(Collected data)
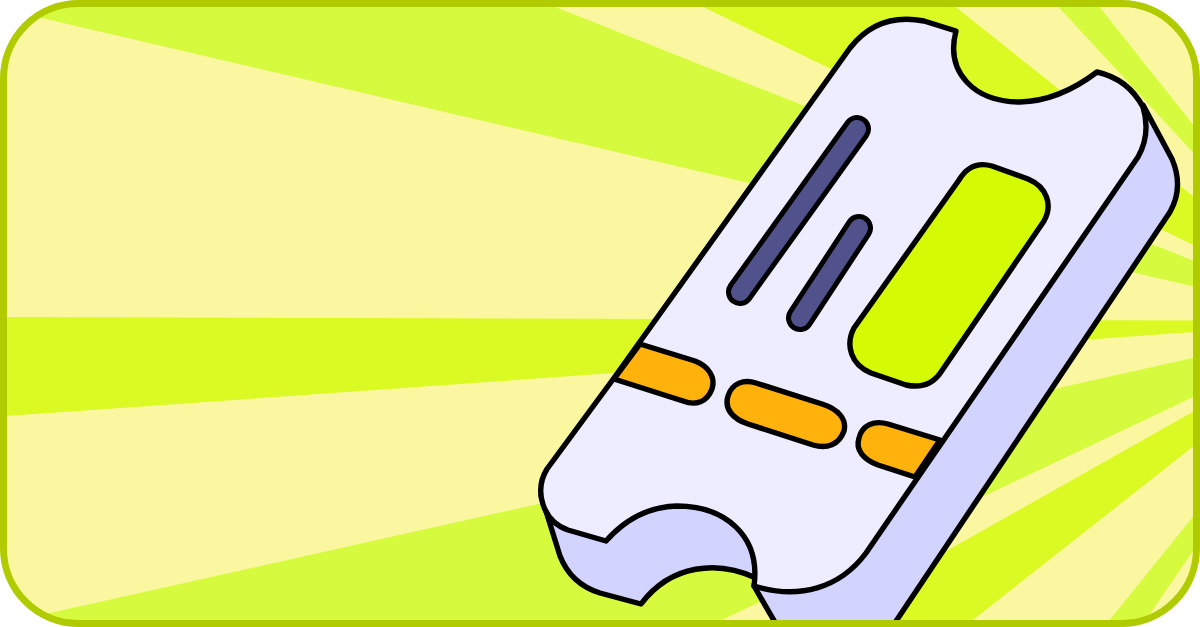
<!DOCTYPE html>
<html lang="en">
<head>
<meta charset="utf-8">
<title>Ticket banner</title>
<style>
:root {
  --page: #ffffff;
  --frame: #b0cc00;
  --cream: #faf7a0;
  --lime: #d6fa3e;
  --lime-bright: #dbfa24;
  --ticket-face: #eeedff;
  --ticket-side: #d2d3ff;
  --stub: #d5fb04;
  --bar: #51518c;
  --perforation: #ffb10c;
  --ink: #000000;
}
html, body { margin: 0; width: 1200px; height: 627px; overflow: hidden; background: var(--page); }
.banner { display: block; }
.cream { fill: var(--cream); }
.lime { fill: var(--lime); }
.lime-bright { fill: var(--lime-bright); }
.ticket { stroke: var(--ink); stroke-width: 5.4; stroke-linejoin: round; stroke-linecap: round; }
.side { fill: var(--ticket-side); }
.face { fill: var(--ticket-face); }
.stub { fill: var(--stub); }
.perforation { fill: var(--perforation); }
.bar-outline { stroke: var(--ink); stroke-width: 28; }
.bar { stroke: var(--bar); stroke-width: 18; }
.frame { fill: none; stroke: var(--frame); stroke-width: 7; }
</style>
</head>
<body>
<svg class="banner" width="1200" height="627" viewBox="0 0 1200 627" role="img" aria-label="Ticket on a sunburst background">
  <defs>
    <clipPath id="panel"><rect x="3" y="3" width="1194" height="621" rx="75"/></clipPath>
    <clipPath id="inside"><rect x="7" y="7" width="1186" height="613" rx="71"/></clipPath>
    <clipPath id="face-clip"><path d="M850 48 640 343 547 469C590 520 700 600 780 592Q835 590 866 553L1138 157 1100 73 956 31Z"/></clipPath>
  </defs>

  <g class="rays" clip-path="url(#panel)">
    <rect class="cream" width="1200" height="627"/>
    <polygon class="lime-bright" points="0,317 1350,321 0,416.5"/>
    <polygon class="lime" points="-36,0 1350,323 538,0"/>
    <polygon class="lime-bright" points="689,0 1350,321 947,0"/>
    <polygon class="lime" points="1052,0 1350,322 1094,0"/>
    <polygon class="lime" points="-13,627 1350,323 707,627"/>
    <polygon class="lime-bright" points="812,627 1350,323 964,627"/>
    <polygon class="lime" points="1104,627 1350,322 1141,627"/>
  </g>

  <g class="ticket">
    <g clip-path="url(#inside)">
      <path class="side" d="M541 495 560 556Q571 584 600 593L641 604C671 564 718 560 756 578L754 586 776 624V660H870L1170 212Q1184 187 1172 159L1143 105 900 400 620 500Z"/>
    </g>
    <path class="face" d="M850 48Q878 12 924 21L956 31C945 73 975 102 1020 102Q1059 101 1097 72Q1128 79 1143 107Q1151 134 1138 157L866 553C840 588 799 600 754 586C761 535 724 506 677 506Q636 507 606 541L568 530C542 521 534 490 547 469L614 378Z"/>
    <g class="perforations">
      <path class="perforation" d="M640 344 695 361C708 366 716 377 712 389C707 402 696 406 683 401L614 379Z"/>
      <path class="perforation" d="M756 383 822 404C838 409 847 419 844 431C839 445 827 449 813 445L748 424C733 419 724 409 728 396C732 383 744 379 756 383Z"/>
      <path class="perforation" d="M940 440 888 424C874 420 862 425 859 438C855 450 864 460 878 465L915 477Z"/>
    </g>
    <path class="stub" d="M959 180Q971 160 992 166L1028 179C1047 187 1053 205 1044 221L941 372Q929 390 906 385L871 373C851 365 845 345 854 328Z"/>
    <line class="bar-outline" x1="857" y1="129" x2="740" y2="292"/>
    <line class="bar" x1="857" y1="129" x2="740" y2="292"/>
    <line class="bar-outline" x1="859" y1="228" x2="800" y2="318"/>
    <line class="bar" x1="859" y1="228" x2="800" y2="318"/>
  </g>

  <rect class="frame" x="3.5" y="3.5" width="1193" height="620" rx="75"/>
</svg>
</body>
</html>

#### TASK DETAILS:
Copy the entries character for character, excluding any pictures.

#### RESULT BELOW:
<!DOCTYPE html>
<html lang="en">
<head>
<meta charset="utf-8">
<title>Ticket banner</title>
<style>
:root {
  --page: #ffffff;
  --frame: #b0cc00;
  --cream: #faf7a0;
  --lime: #d6fa3e;
  --lime-bright: #dbfa24;
  --ticket-face: #eeedff;
  --ticket-side: #d2d3ff;
  --stub: #d5fb04;
  --bar: #51518c;
  --perforation: #ffb10c;
  --ink: #000000;
}
html, body { margin: 0; width: 1200px; height: 627px; overflow: hidden; background: var(--page); }
.banner { display: block; }
.cream { fill: var(--cream); }
.lime { fill: var(--lime); }
.lime-bright { fill: var(--lime-bright); }
.ticket { stroke: var(--ink); stroke-width: 5.4; stroke-linejoin: round; stroke-linecap: round; }
.side { fill: var(--ticket-side); }
.face { fill: var(--ticket-face); }
.stub { fill: var(--stub); }
.perforation { fill: var(--perforation); }
.bar-outline { stroke: var(--ink); stroke-width: 28; }
.bar { stroke: var(--bar); stroke-width: 18; }
.frame { fill: none; stroke: var(--frame); stroke-width: 7; }
</style>
</head>
<body>
<svg class="banner" width="1200" height="627" viewBox="0 0 1200 627" role="img" aria-label="Ticket on a sunburst background">
  <defs>
    <clipPath id="panel"><rect x="3" y="3" width="1194" height="621" rx="75"/></clipPath>
    <clipPath id="inside"><rect x="7" y="7" width="1186" height="613" rx="71"/></clipPath>
    <clipPath id="face-clip"><path d="M850 48 640 343 547 469C590 520 700 600 780 592Q835 590 866 553L1138 157 1100 73 956 31Z"/></clipPath>
  </defs>

  <g class="rays" clip-path="url(#panel)">
    <rect class="cream" width="1200" height="627"/>
    <polygon class="lime-bright" points="0,317 1350,321 0,416.5"/>
    <polygon class="lime" points="-36,0 1350,323 538,0"/>
    <polygon class="lime-bright" points="689,0 1350,321 947,0"/>
    <polygon class="lime" points="1052,0 1350,322 1094,0"/>
    <polygon class="lime" points="-13,627 1350,323 707,627"/>
    <polygon class="lime-bright" points="812,627 1350,323 964,627"/>
    <polygon class="lime" points="1104,627 1350,322 1141,627"/>
  </g>

  <g class="ticket">
    <g clip-path="url(#inside)">
      <path class="side" d="M541 495 560 556Q571 584 600 593L641 604C671 564 718 560 756 578L754 586 776 624V660H870L1170 212Q1184 187 1172 159L1143 105 900 400 620 500Z"/>
    </g>
    <path class="face" d="M850 48Q878 12 924 21L956 31C945 73 975 102 1020 102Q1059 101 1097 72Q1128 79 1143 107Q1151 134 1138 157L866 553C840 588 799 600 754 586C761 535 724 506 677 506Q636 507 606 541L568 530C542 521 534 490 547 469L614 378Z"/>
    <g class="perforations">
      <path class="perforation" d="M640 344 695 361C708 366 716 377 712 389C707 402 696 406 683 401L614 379Z"/>
      <path class="perforation" d="M756 383 822 404C838 409 847 419 844 431C839 445 827 449 813 445L748 424C733 419 724 409 728 396C732 383 744 379 756 383Z"/>
      <path class="perforation" d="M940 440 888 424C874 420 862 425 859 438C855 450 864 460 878 465L915 477Z"/>
    </g>
    <path class="stub" d="M959 180Q971 160 992 166L1028 179C1047 187 1053 205 1044 221L941 372Q929 390 906 385L871 373C851 365 845 345 854 328Z"/>
    <line class="bar-outline" x1="857" y1="129" x2="740" y2="292"/>
    <line class="bar" x1="857" y1="129" x2="740" y2="292"/>
    <line class="bar-outline" x1="859" y1="228" x2="800" y2="318"/>
    <line class="bar" x1="859" y1="228" x2="800" y2="318"/>
  </g>

  <rect class="frame" x="3.5" y="3.5" width="1193" height="620" rx="75"/>
</svg>
</body>
</html>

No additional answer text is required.